I don't often blog about music and my recommendations because, and I'll be honest, I know my musical taste lies somewhere...somewhere most people aren't entirely down with. Not that I don't like good music (or, at least what other people consider "good"), but for every Ryan Adams or Akon song I have in my iTunes, there's a Weird Al or Snow track.
But at least I'm aware of it. I'm not entirely delusional in believing that I am the end-all-be-all when it comes to musicality. Especially when I know there are people like my friends Brewster and Brad Moist who really have their finger on the pulse of what's hot...and good.
But I think I may be on to something here. A couple of weeks ago a local artist named Hiram Ring came in to the WJTL studio and performed a few songs live on the morning show. I came in to film the appearance for the station YouTube site and became a fast fan.
Hiram lies somewhere between folk and jazz but again I blame my musical ignorance for not being able to direct you exactly where his artistry resides. Sarah and I went to watch Hiram play live that weekend and we were blown away. Hiram and friends played with a string accompaniment and it was indeed a magical night.
Friday night Hiram returned to the WJTL studios to play live on the air on Radio Friend Phil's eclectic music program, The Audio Lab. Again, I was there with the cameras rolling.
This isn't the first time I've been impressed with music but when I'm impressed by the person...well, that's when I get excited. As someone who's spent his fair share of time in and around the music industry, nothing turns me off faster than someone (especially a musician) who wants nothing more than to use you to get a foothold in the industry. They're easier to spot than a fat guy at a Victoria's Secret fashion show. (And when someone thinks I can do something for them, well, it's all the more amusing.)
Thankfully, Hiram is nothing of the music-scene-nightmare type. He's very soft-spoken and unassuming. When he talks to you he looks you in the eye and there's a sincerity in his voice that is a welcome change. Hiram even allows the spotlight to be taken off of himself, allowing his friends to take the lead on some of the songs while he steps back from the mic and plays acoustic rhythm or literally takes a back seat and thumps away on the djembe.
I'll stop myself before I start to gush (excessively) and will wrap things up by saying this. Check him out. Check out the video I shot. Check out his website. If you're in the Lancaster area you can get his music at Border's. If you're not in the area, you can find him on iTunes.

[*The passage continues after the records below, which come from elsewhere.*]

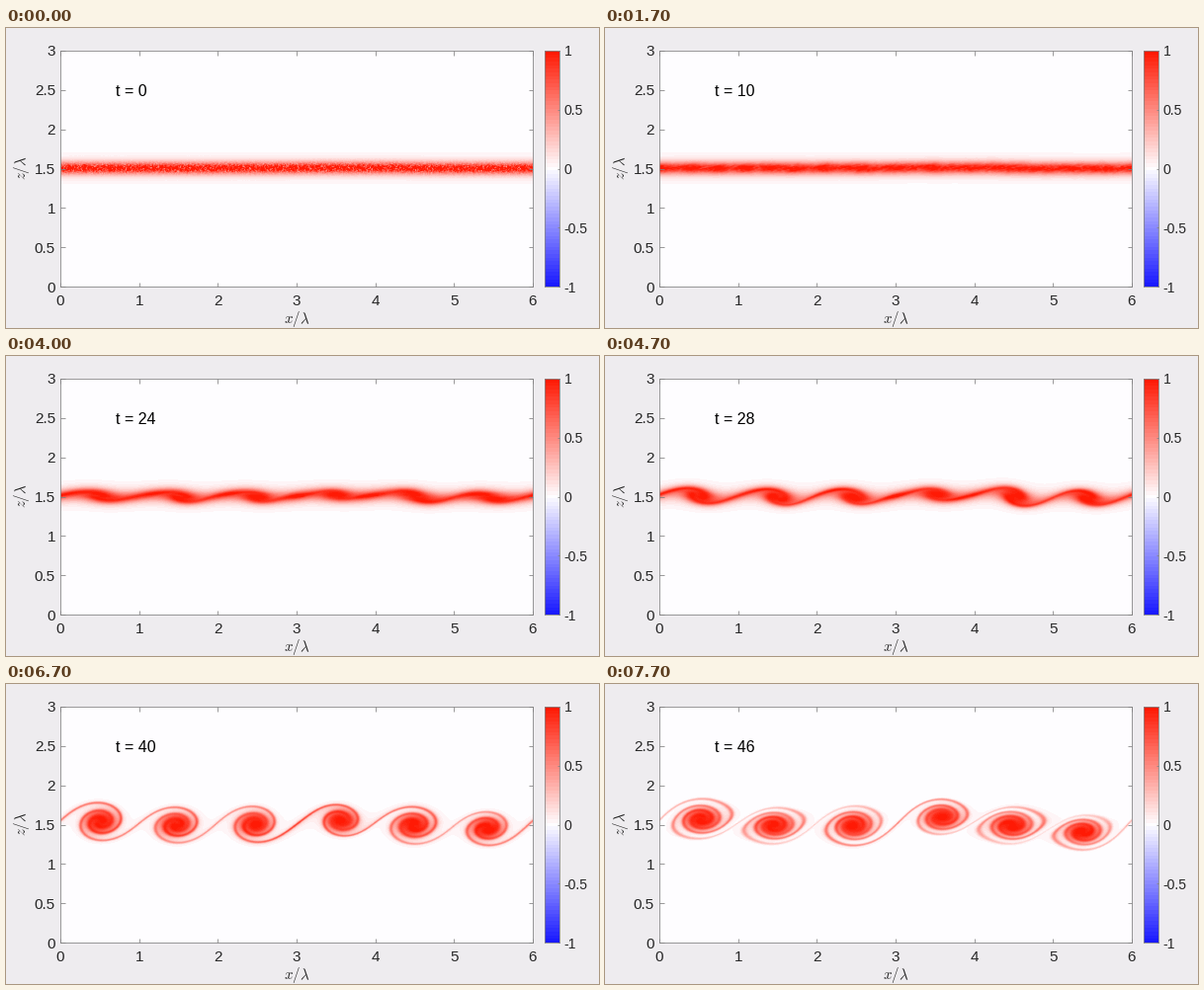
These frames come from a looping animation (600x304 px, 8 s). A matplotlib script:

```python
import numpy as np
import matplotlib.pyplot as plt
from matplotlib.animation import FuncAnimation
from matplotlib.colors import LinearSegmentedColormap

W, H, DPI = 600, 304, 100
PX = 72 / DPI
INK, FRAME = "#262626", "#828282"

plt.rcParams["font.family"] = "Liberation Sans"
plt.rcParams["mathtext.fontset"] = "cm"

# Shear layer: lengths in units of its half thickness, velocities of half the jump.
DELTA = 0.4446 / (2 * np.pi)
NX, NZ, CELL = 600, 100, 0.01
STEP = CELL / DELTA
DT, SUBSTEPS, STATES = 0.5, 4, 24
VISCOSITY = 0.0004
MODES = 80

x = (np.arange(NX) + 0.5) * CELL
z = 1 + (np.arange(NZ) + 0.5) * CELL
COL, ROW = np.meshgrid(np.arange(NX), np.arange(NZ))

# Green's function of the streamfunction for every streamwise wavenumber
wave = 2 * np.pi / 6 * DELTA * np.arange(MODES)
gap = (z[:, None] - z) / DELTA
decay = 0.5 * STEP * np.exp(-wave[:, None, None] * np.abs(gap))
KERNEL_U = (decay * np.sign(gap)).astype(complex)
KERNEL_W = 1j * decay
KERNEL_W[0] = 0


def initial_vorticity():
    # wave count, displacement reached at t = 24, crest, growth rate, response
    waves = [(1, 0.004, 3.0, 0.052, 0.55), (2, 0.010, 0.75, 0.098, 0.6),
             (3, 0.007, 0.0, 0.137, 0.7), (5, 0.003, 1.0, 0.181, 0.9),
             (6, 0.060, 0.25, 0.19, 1.0), (7, 0.003, 0.571, 0.186, 1.0),
             (9, 0.003, 1 / 3, 0.155, 1.0)]
    lift = sum(size * np.exp(-24 * rate) / response
               * np.cos(np.pi / 3 * n * (x - crest))
               for n, size, crest, rate, response in waves)
    layer = np.cosh((z[:, None] - 1.5 - lift) / DELTA) ** -2
    # small-scale noise only, so that it does not disturb the growing waves
    spectrum = np.fft.rfft(np.random.default_rng(4).normal(0, 0.35, (NZ, NX)))
    spectrum[:, :12] = 0
    return layer * (1 + layer * np.fft.irfft(spectrum, NX))


def velocity(vorticity):
    spectrum = np.fft.rfft(vorticity)[:, :MODES].T[:, :, None]
    return [np.fft.irfft((kernel @ spectrum)[:, :, 0].T, NX)
            for kernel in (KERNEL_U, KERNEL_W)]


def weights(s):
    return (-s * (s - 1) * (s - 2) / 6, (s + 1) * (s - 1) * (s - 2) / 2,
            -(s + 1) * s * (s - 2) / 2, (s + 1) * s * (s - 1) / 6)


def sample(fields, col, row):
    """Cubic interpolation, periodic in x."""
    i, j = np.floor(col).astype(int), np.floor(row).astype(int)
    wx, wz = weights(col - i), weights(row - j)
    cols = [(i + n - 1) % NX for n in range(4)]
    rows = [np.clip(j + m - 1, 0, NZ - 1) * NX for m in range(4)]
    result = [np.zeros(col.shape) for _ in fields]
    for m in range(4):
        for n in range(4):
            index, weight = rows[m] + cols[n], wz[m] * wx[n]
            for out, field in zip(result, fields):
                out += weight * field.take(index)
    return result


def simulate():
    vorticity = initial_vorticity()
    states = [vorticity]
    previous = velocity(vorticity)
    shift = DT / STEP
    for count in range(1, (STATES - 1) * SUBSTEPS + 1):
        current = velocity(vorticity)
        u, w = [1.5 * now - 0.5 * old for now, old in zip(current, previous)]
        previous = current
        u, w = sample((u, w), COL - shift / 2 * u, ROW - shift / 2 * w)
        vorticity, = sample((vorticity,), COL - shift * u, ROW - shift * w)
        spread = sum(np.roll(vorticity, s, axis) for axis in (0, 1) for s in (1, -1))
        vorticity = vorticity + VISCOSITY * DT / STEP**2 * (spread - 4 * vorticity)
        if count % SUBSTEPS == 0:
            states.append(vorticity)
    return states


def add_axes(left, top, right, bottom):
    axes = fig.add_axes([left / W, 1 - bottom / H, (right - left) / W, (bottom - top) / H])
    for spine in axes.spines.values():
        spine.set(linewidth=0.8 * PX, color=FRAME)
    return axes


def set_ticks(axis, values):
    axis.set_ticks(values, [f"{v:g}" for v in values])


states = simulate()

fig = plt.figure(figsize=(W / DPI, H / DPI), dpi=DPI, facecolor="#eeecef")
cmap = LinearSegmentedColormap.from_list(
    "vorticity", ["#1a1aff", "#fefdff", "#ff1a05"], N=65)

ax = add_axes(55, 23, 533, 262)
ax.set_facecolor(cmap(0.5))
image = ax.imshow(states[0], cmap=cmap, vmin=-1, vmax=1, origin="lower",
                  extent=(0, 6, 1, 2), aspect="auto", interpolation="bilinear")
ax.set(xlim=(0, 6), ylim=(0, 3))
set_ticks(ax.xaxis, np.arange(7))
set_ticks(ax.yaxis, np.arange(0, 3.1, 0.5))
ax.tick_params(direction="in", top=True, right=True, length=4.5 * PX, width=0.8 * PX,
               color=FRAME, labelcolor=INK, labelsize=15.3 * PX)
ax.tick_params(axis="x", pad=8 * PX)
ax.tick_params(axis="y", pad=5 * PX)

bar = add_axes(545, 23, 560, 262)
bar.imshow(np.linspace(-1, 1, 65)[:, None], cmap=cmap, vmin=-1, vmax=1, origin="lower",
           extent=(0, 1, -1, 1), aspect="auto", interpolation="nearest")
bar.set_xticks([])
bar.yaxis.tick_right()
set_ticks(bar.yaxis, np.arange(-1, 1.1, 0.5))
bar.tick_params(axis="y", direction="in", length=2.5 * PX, width=0.8 * PX, pad=4.7 * PX,
                color=FRAME, labelcolor=INK, labelsize=14 * PX)

fig.text(294 / W, 1 - 295 / H, r"$x/\lambda$", size=15 * PX, color=INK,
         ha="center", va="center")
fig.text(16.5 / W, 1 - 142 / H, r"$z/\lambda$", size=15 * PX, color=INK,
         ha="center", va="center", rotation=90)
clock = fig.text(111.2 / W, 1 - 69 / H, "", size=16 * PX, color="black")


def update(frame):
    state = (3 * frame + 1) // 10
    image.set_data(states[state])
    clock.set_text(f"t = {2 * state}")
    return image, clock


animation = FuncAnimation(fig, update, frames=80, interval=100, repeat=True, repeat_delay=0)
plt.show()
```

In a world filled with Starbucks and EMI and corporate takeovers, it's refreshing to see the little guy stepping up to the plate and hitting a home run.